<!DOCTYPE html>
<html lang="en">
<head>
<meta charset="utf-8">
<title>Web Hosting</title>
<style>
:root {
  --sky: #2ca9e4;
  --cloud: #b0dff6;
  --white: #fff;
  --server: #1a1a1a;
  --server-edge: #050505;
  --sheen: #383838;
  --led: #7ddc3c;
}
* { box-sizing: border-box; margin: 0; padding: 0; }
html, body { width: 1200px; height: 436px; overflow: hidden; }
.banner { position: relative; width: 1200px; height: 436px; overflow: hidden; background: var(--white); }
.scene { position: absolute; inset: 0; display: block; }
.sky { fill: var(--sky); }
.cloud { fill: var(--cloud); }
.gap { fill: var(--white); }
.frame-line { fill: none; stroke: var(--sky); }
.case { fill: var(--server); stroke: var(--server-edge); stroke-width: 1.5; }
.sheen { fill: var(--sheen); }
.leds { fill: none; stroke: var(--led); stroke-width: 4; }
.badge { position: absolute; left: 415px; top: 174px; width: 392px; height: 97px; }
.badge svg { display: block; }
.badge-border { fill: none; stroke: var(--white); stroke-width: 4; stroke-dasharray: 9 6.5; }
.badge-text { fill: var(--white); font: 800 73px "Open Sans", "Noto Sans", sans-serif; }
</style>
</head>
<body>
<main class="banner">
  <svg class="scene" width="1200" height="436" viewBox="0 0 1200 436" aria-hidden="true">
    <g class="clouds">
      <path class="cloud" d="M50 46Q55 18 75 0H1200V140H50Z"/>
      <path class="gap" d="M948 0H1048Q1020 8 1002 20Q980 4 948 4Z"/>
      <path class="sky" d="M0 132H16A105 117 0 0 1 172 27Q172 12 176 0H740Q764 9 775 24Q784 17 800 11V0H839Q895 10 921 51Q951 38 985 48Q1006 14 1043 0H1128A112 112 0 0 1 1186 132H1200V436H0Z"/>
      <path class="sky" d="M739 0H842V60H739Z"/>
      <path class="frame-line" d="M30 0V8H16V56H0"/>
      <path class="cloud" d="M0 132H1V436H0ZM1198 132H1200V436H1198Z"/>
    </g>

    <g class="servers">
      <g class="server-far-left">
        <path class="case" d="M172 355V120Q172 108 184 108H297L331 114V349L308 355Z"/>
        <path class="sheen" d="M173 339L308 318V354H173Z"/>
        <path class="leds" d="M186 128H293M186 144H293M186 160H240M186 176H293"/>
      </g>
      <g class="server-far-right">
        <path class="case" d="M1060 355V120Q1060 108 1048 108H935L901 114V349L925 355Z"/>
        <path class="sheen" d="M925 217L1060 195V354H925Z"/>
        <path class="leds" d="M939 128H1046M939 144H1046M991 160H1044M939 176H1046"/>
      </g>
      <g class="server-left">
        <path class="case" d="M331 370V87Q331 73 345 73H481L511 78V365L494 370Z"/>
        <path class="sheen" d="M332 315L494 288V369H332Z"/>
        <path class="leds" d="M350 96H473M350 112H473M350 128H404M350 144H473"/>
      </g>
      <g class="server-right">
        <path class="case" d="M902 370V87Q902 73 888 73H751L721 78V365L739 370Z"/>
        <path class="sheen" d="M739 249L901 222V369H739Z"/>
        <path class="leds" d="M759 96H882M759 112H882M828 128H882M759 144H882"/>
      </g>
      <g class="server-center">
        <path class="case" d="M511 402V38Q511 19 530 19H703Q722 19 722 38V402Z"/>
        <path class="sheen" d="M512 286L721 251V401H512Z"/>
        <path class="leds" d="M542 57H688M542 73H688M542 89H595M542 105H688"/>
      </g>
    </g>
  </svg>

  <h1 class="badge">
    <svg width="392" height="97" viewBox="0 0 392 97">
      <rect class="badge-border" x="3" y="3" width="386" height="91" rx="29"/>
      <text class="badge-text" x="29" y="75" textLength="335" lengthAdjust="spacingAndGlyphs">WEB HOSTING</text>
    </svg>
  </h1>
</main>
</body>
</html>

──────

__Activity__. Give exactly the lines from the one with "402V38Q511 19 530" to the end of the entries, nothing before them.

__Output for this exercise__.
        <path class="case" d="M511 402V38Q511 19 530 19H703Q722 19 722 38V402Z"/>
        <path class="sheen" d="M512 286L721 251V401H512Z"/>
        <path class="leds" d="M542 57H688M542 73H688M542 89H595M542 105H688"/>
      </g>
    </g>
  </svg>

  <h1 class="badge">
    <svg width="392" height="97" viewBox="0 0 392 97">
      <rect class="badge-border" x="3" y="3" width="386" height="91" rx="29"/>
      <text class="badge-text" x="29" y="75" textLength="335" lengthAdjust="spacingAndGlyphs">WEB HOSTING</text>
    </svg>
  </h1>
</main>
</body>
</html>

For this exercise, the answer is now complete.